    I question why a student who can afford $6 wouldn’t give it all to one of the two UW checklist “charities,” if either (either through one check-off and a $3 contribution outside the tuition bill or $6 directly). Of course, the extra work involved with giving $6 to one might cause some to give $3 to each (a transaction cost argument).

  21. 21 21 Steve Landsburg

    David Wallin: Yes, as you might or might not know I’ve made this argument in print several times. When someone gives to multiple charities without giving enough to have the second order effect of changing the ranking of the charities, we are entitled to conclude that s/he is giving for some reason other than pure selflessness.

  22. 22 22 David Wallin

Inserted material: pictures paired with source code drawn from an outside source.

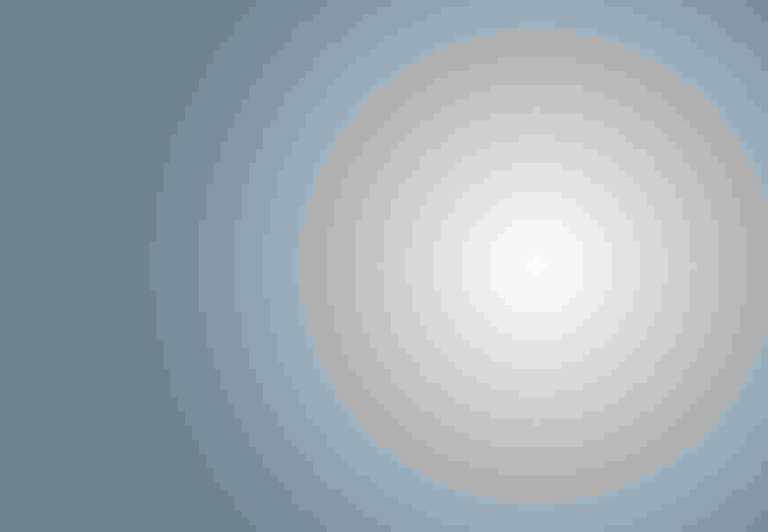
Give the GLSL for this background, as a WebGL 2 fragment shader.

```glsl
#version 300 es
precision highp float;
// Blocky white glow in stepped grey rings, set in a slate-blue halo.

uniform vec2 u_resolution;
out vec4 fragColor;

// Eight evenly spaced grey rings, brightest in the middle
vec3 greyDisc(float radius) {
    float ring = clamp(ceil((radius - 6.8) / 3.8), 0.0, 7.0);
    float sparkle = 0.02 * step(radius, 1.2);
    return vec3(0.97 - 0.04 * ring + sparkle);
}

// Blue rings that widen and darken outward
vec3 blueHalo(float radius) {
    vec3 color = vec3(0.596, 0.675, 0.737);
    color -= vec3(0.031, 0.035, 0.036) * step(38.3, radius);
    color -= vec3(0.040, 0.043, 0.043) * step(42.5, radius);
    color -= vec3(0.045, 0.044, 0.046) * step(47.4, radius);
    color -= vec3(0.043, 0.042, 0.046) * step(54.1, radius);
    // Thin pale rim beside the disc
    float rim = step(radius, 34.1);
    return color + rim * vec3(0.02, 0.03, 0.03);
}

vec3 glow(vec2 uv) {
    // Snap to a coarse grid, then measure from the glow's central cell
    vec2 cell = floor(uv * vec2(108.0, 75.0));
    float radius = distance(cell, vec2(75.0, 37.0));
    return radius < 33.4 ? greyDisc(radius) : blueHalo(radius);
}

void main() {
    // Average a 3 x 3 set of samples to smooth the block edges
    vec3 color = vec3(0.0);
    for (int y = -1; y <= 1; y++) {
        for (int x = -1; x <= 1; x++) {
            vec2 offset = vec2(x, y) / 3.0;
            color += glow((gl_FragCoord.xy + offset) / u_resolution);
        }
    }
    fragColor = vec4(color / 9.0, 1.0);
}
```
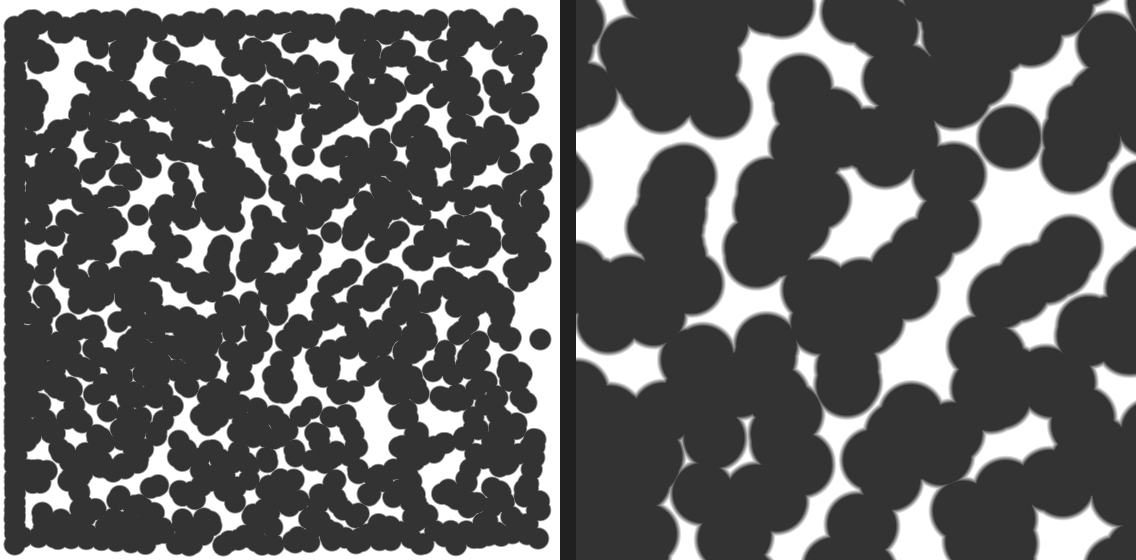
Left, the full canvas; right, a detail of the centre.
This pattern is drawn by a three.js fragment shader. Its source:

```glsl
// Dark equal discs scattered at random over a white square, merging into clumps.
// Cellular scatter: each grid cell holds a random count of disc pairs; extra rows
// of discs line the left, top and bottom borders. The nearest centre gives the edge.
varying vec2 vUv;

const vec3 INK = vec3(0.2);
const vec3 PAPER = vec3(1.0);
const float RADIUS = 0.0192;
const float EDGE_WIDTH = 0.0032;
const float FIELD_MIN = 0.026;   // range of the disc centres
const float FIELD_MAX = 0.967;
const float CELLS = 12.0;
const int MAX_PER_CELL = 11;

vec2 hash2(vec3 key) {
  vec3 q = fract(key * vec3(0.1031, 0.1030, 0.0973));
  q += dot(q, q.yzx + 33.33);
  return fract((q.xx + q.yz) * q.zy);
}

// Offset in a random direction, for the second disc of a pair
vec2 pairOffset(vec2 rnd, float reach) {
  float angle = 6.2832 * rnd.x;
  return reach * max(0.0, rnd.y * 1.6 - 0.6) * vec2(cos(angle), sin(angle));
}

// Distance to the nearest centre among the pairs in one cell
float cellDistance(vec2 p, vec2 cell, float size, float pairReach) {
  float nearest = 1.0;
  float count = floor(4.0 + 7.0 * hash2(vec3(cell, 91.0)).x);
  for (int i = 0; i < MAX_PER_CELL; i++) {
    if (float(i) >= count) break;
    vec2 first = FIELD_MIN + (cell + hash2(vec3(cell, float(i) + 1.0))) * size;
    vec2 shift = pairOffset(hash2(vec3(cell, float(i) + 41.0)), pairReach);
    vec2 second = clamp(first + shift, FIELD_MIN, FIELD_MAX);
    nearest = min(nearest, min(distance(p, first), distance(p, second)));
  }
  return nearest;
}

// Scatter over the field; discs reach less than half a cell, so 2 x 2 cells suffice
float scatterDistance(vec2 p, float pairReach) {
  float size = (FIELD_MAX - FIELD_MIN) / CELLS;
  vec2 base = floor((p - FIELD_MIN) / size - 0.5);
  float nearest = 1.0;
  for (int y = 0; y < 2; y++) {
    for (int x = 0; x < 2; x++) {
      vec2 cell = base + vec2(float(x), float(y));
      bool inside = all(greaterThanEqual(cell, vec2(0.0)))
                 && all(lessThan(cell, vec2(CELLS)));
      if (inside) nearest = min(nearest, cellDistance(p, cell, size, pairReach));
    }
  }
  return nearest;
}

// Row of jittered discs along x, strewn upward from y = 0 by at most "spread"
float rowDistance(vec2 p, float spacing, float spread, float seed) {
  float nearest = 1.0;
  float base = floor(p.x / spacing);
  float last = floor((FIELD_MAX - FIELD_MIN) / spacing) - 1.0;
  for (int i = -3; i <= 3; i++) {
    float cell = clamp(base + float(i), 0.0, last);
    vec2 rnd = hash2(vec3(cell, seed, 7.0));
    vec2 centre = vec2((cell + rnd.x) * spacing, rnd.y * spread);
    nearest = min(nearest, distance(p, centre));
  }
  return nearest;
}

void main() {
  vec2 fromCorner = vUv - FIELD_MIN;
  vec2 fromTop = vec2(fromCorner.x, FIELD_MAX - vUv.y);

  float nearest = scatterDistance(vUv, 0.015);
  nearest = min(nearest, rowDistance(fromCorner.yx, 0.012, 0.001, 11.0));  // left
  nearest = min(nearest, rowDistance(fromCorner, 0.025, 0.026, 23.0));     // bottom
  nearest = min(nearest, rowDistance(fromTop, 0.025, 0.026, 37.0));        // top

  float paper = clamp((nearest - RADIUS) / EDGE_WIDTH + 0.5, 0.0, 1.0);
  gl_FragColor = vec4(mix(INK, PAPER, paper), 1.0);
}
```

    SL:” Yes, as you might or might not know I’ve made this argument in print several times.” I’ve read most of your available writing and file it in my mind as if I came up with it. It really impresses the ladies.
    This issue is one that caused me some concern over Youram’s work (beyond the other very relevant issues). Why would a student with a “free” $6 not give it to her highest ranking charity? Assuming that charity would rarely be one of the two check-off groups, we should see rather low box checking. Importantly, this choice of contributing to only one charity would be expected (I imagine) to be more common amongst students of econ. So, how do we reject the notion that econ students contribute as much as others, but do so to their top ranking charity only (rarely one of the two check box ones)?

  23. 23 23 Ken B

    Anonynom: I suppose if we were taking bets ex ante on “will Lubos Motl get this right” then his error rate would help us handicap. But ex post we have seen his answer and it is wrong. At 1/4555 his error rate must soar each time he repeats it.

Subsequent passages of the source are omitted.